:: Exercise instructions ::
Write out each entry below exactly. Do not include the images.

*** Given records

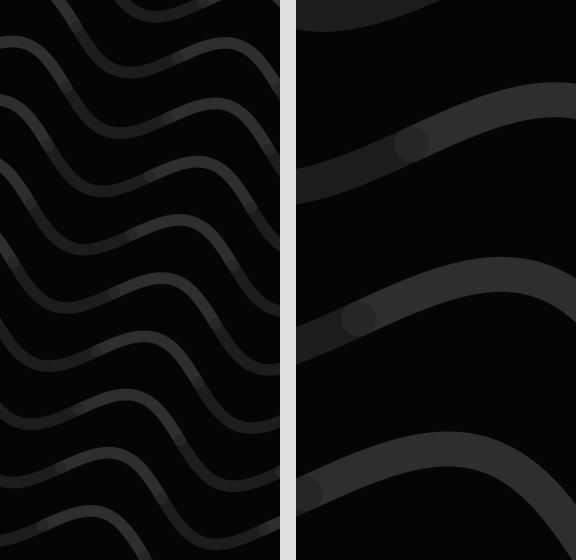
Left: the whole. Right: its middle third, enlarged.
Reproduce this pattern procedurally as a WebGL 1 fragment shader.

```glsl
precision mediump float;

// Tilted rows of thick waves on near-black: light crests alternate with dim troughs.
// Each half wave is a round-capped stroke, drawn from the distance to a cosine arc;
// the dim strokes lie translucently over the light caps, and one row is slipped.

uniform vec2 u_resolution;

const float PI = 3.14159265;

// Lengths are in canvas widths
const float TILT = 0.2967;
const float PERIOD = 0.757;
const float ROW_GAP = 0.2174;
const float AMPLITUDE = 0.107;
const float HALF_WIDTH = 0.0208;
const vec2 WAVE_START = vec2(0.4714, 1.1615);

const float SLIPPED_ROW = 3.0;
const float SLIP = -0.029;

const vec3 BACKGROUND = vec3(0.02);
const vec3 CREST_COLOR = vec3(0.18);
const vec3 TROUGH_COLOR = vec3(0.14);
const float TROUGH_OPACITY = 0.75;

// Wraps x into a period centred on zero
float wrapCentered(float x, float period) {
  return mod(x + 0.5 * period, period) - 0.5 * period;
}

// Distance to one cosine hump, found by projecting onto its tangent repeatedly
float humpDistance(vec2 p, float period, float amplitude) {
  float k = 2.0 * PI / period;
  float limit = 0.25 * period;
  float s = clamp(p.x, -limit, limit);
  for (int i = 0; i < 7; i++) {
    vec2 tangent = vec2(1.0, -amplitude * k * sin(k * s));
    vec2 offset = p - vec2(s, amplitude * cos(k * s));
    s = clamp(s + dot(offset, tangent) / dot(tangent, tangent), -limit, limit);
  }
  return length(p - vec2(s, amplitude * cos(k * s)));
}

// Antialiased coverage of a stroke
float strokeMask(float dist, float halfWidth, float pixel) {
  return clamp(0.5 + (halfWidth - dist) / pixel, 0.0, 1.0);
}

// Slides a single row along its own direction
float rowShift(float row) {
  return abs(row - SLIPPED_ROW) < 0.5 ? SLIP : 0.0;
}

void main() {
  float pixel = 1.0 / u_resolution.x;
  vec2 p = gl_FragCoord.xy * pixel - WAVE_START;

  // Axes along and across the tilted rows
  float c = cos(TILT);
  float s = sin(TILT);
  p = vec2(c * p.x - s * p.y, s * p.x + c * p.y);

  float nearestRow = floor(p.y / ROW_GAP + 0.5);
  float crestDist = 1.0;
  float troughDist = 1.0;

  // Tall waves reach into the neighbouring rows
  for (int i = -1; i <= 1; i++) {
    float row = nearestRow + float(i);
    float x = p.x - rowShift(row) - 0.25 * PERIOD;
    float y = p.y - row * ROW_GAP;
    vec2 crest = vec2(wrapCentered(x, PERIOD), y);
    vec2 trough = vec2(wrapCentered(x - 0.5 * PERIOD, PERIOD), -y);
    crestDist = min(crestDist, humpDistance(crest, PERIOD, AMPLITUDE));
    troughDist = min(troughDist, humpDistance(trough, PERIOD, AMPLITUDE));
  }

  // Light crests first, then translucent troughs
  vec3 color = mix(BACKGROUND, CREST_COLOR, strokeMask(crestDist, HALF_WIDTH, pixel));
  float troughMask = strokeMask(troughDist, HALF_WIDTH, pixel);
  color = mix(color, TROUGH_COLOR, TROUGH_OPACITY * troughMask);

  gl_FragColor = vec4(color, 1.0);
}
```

******

:: Reply to the task ::
Left: the whole. Right: its middle third, enlarged.
Reproduce this pattern procedurally as a WebGL 1 fragment shader.

```glsl
precision mediump float;

// Tilted rows of thick waves on near-black: light crests alternate with dim troughs.
// Each half wave is a round-capped stroke, drawn from the distance to a cosine arc;
// the dim strokes lie translucently over the light caps, and one row is slipped.

uniform vec2 u_resolution;

const float PI = 3.14159265;

// Lengths are in canvas widths
const float TILT = 0.2967;
const float PERIOD = 0.757;
const float ROW_GAP = 0.2174;
const float AMPLITUDE = 0.107;
const float HALF_WIDTH = 0.0208;
const vec2 WAVE_START = vec2(0.4714, 1.1615);

const float SLIPPED_ROW = 3.0;
const float SLIP = -0.029;

const vec3 BACKGROUND = vec3(0.02);
const vec3 CREST_COLOR = vec3(0.18);
const vec3 TROUGH_COLOR = vec3(0.14);
const float TROUGH_OPACITY = 0.75;

// Wraps x into a period centred on zero
float wrapCentered(float x, float period) {
  return mod(x + 0.5 * period, period) - 0.5 * period;
}

// Distance to one cosine hump, found by projecting onto its tangent repeatedly
float humpDistance(vec2 p, float period, float amplitude) {
  float k = 2.0 * PI / period;
  float limit = 0.25 * period;
  float s = clamp(p.x, -limit, limit);
  for (int i = 0; i < 7; i++) {
    vec2 tangent = vec2(1.0, -amplitude * k * sin(k * s));
    vec2 offset = p - vec2(s, amplitude * cos(k * s));
    s = clamp(s + dot(offset, tangent) / dot(tangent, tangent), -limit, limit);
  }
  return length(p - vec2(s, amplitude * cos(k * s)));
}

// Antialiased coverage of a stroke
float strokeMask(float dist, float halfWidth, float pixel) {
  return clamp(0.5 + (halfWidth - dist) / pixel, 0.0, 1.0);
}

// Slides a single row along its own direction
float rowShift(float row) {
  return abs(row - SLIPPED_ROW) < 0.5 ? SLIP : 0.0;
}

void main() {
  float pixel = 1.0 / u_resolution.x;
  vec2 p = gl_FragCoord.xy * pixel - WAVE_START;

  // Axes along and across the tilted rows
  float c = cos(TILT);
  float s = sin(TILT);
  p = vec2(c * p.x - s * p.y, s * p.x + c * p.y);

  float nearestRow = floor(p.y / ROW_GAP + 0.5);
  float crestDist = 1.0;
  float troughDist = 1.0;

  // Tall waves reach into the neighbouring rows
  for (int i = -1; i <= 1; i++) {
    float row = nearestRow + float(i);
    float x = p.x - rowShift(row) - 0.25 * PERIOD;
    float y = p.y - row * ROW_GAP;
    vec2 crest = vec2(wrapCentered(x, PERIOD), y);
    vec2 trough = vec2(wrapCentered(x - 0.5 * PERIOD, PERIOD), -y);
    crestDist = min(crestDist, humpDistance(crest, PERIOD, AMPLITUDE));
    troughDist = min(troughDist, humpDistance(trough, PERIOD, AMPLITUDE));
  }

  // Light crests first, then translucent troughs
  vec3 color = mix(BACKGROUND, CREST_COLOR, strokeMask(crestDist, HALF_WIDTH, pixel));
  float troughMask = strokeMask(troughDist, HALF_WIDTH, pixel);
  color = mix(color, TROUGH_COLOR, TROUGH_OPACITY * troughMask);

  gl_FragColor = vec4(color, 1.0);
}
```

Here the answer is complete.